Using our friends to advertise products to us might work for some items (local services, for instance), but for many other items I’d much rather look elsewhere for a recommendation I can work with. Consider the simple fact that for any purchase decision you want to make, there are both intrinsic and extrinsic elements that might influence your choice. An intrinsic element might be the actual quality of the product, or if it does what it says it does; while an extrinsic element might be more social, i.e does my friend own one.
On Amazon, there are better ways to display product reviews that would be more effective for conversion. For instance, I wonder why product reviews are not being displayed as time-series trend-lines or why there isn’t more sophisticated matching of multiple products according to their reviews.
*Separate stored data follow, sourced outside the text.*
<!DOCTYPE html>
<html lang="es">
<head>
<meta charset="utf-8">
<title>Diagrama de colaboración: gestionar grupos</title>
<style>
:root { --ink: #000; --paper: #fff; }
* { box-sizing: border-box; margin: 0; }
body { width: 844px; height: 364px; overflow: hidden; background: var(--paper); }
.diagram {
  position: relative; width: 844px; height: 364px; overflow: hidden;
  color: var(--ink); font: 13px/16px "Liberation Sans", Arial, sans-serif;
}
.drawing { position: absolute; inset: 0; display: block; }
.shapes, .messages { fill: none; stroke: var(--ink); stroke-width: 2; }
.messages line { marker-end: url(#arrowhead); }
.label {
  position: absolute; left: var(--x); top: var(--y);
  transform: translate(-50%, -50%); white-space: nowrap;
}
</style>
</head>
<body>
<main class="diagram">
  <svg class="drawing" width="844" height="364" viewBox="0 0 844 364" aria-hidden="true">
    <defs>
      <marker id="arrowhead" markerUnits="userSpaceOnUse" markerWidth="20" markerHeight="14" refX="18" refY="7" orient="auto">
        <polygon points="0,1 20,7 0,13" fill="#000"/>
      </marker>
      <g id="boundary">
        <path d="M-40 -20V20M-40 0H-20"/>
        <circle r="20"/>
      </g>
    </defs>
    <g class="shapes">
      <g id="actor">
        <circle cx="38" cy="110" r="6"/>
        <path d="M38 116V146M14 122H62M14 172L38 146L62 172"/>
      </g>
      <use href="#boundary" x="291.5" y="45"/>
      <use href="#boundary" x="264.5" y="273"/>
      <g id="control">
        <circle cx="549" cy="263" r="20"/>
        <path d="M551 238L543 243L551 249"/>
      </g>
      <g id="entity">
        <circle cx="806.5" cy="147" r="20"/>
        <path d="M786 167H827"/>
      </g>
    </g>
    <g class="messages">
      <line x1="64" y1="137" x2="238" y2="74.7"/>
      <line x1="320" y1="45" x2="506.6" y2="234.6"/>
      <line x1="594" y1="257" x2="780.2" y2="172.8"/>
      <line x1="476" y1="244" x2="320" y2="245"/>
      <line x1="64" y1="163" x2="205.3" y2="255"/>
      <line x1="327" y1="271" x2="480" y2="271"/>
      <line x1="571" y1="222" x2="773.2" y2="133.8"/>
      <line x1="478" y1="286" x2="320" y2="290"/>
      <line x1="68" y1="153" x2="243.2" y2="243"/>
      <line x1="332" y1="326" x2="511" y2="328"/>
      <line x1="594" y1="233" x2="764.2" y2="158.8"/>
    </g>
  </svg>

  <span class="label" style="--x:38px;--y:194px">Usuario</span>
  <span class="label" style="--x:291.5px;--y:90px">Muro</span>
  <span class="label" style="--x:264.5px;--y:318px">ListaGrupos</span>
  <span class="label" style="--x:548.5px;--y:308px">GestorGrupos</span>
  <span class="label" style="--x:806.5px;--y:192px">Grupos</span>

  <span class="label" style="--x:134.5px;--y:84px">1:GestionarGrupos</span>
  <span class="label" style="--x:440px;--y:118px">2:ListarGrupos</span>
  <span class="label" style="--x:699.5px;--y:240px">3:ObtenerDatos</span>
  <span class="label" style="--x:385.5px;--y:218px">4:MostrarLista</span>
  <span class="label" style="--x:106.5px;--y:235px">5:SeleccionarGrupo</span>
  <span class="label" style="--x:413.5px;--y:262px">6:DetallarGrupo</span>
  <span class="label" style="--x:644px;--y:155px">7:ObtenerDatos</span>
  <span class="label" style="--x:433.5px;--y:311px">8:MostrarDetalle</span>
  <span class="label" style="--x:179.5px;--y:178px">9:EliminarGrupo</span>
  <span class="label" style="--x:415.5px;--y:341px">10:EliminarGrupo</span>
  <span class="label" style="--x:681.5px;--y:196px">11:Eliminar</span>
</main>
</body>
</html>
Yeah, I know you can sort products according to their average reviews, but how about comparing the reviews for both product side by side. Research on how people process such buying choices also point out that some form of multi-attribute comparison is done between competing choices, and information is more useful when it is presented in a way that matches the task to be done.
In fact, a robust product review system should be able to allow a consumer to compare correlations of two different product ratings over time to determine whether one product has a better history than the other… not just an average rating that really does not say much. I mean, this is common sense stuff – but think about how useful it would be to look at how people have rated a product over time, and then compare those ratings between products. The reviews can even included weighted averages or more sophisticated algorithms to reduce how sharp the spikes are over time. The same way, these reviews can be averaged for all similar products from a particular manufacturer, reviews for newer versions of the same product can be included – and the customer review can become another starting point for search and getting better product recommendations – this time from people entirely unknown to you. A lot less creepy, right?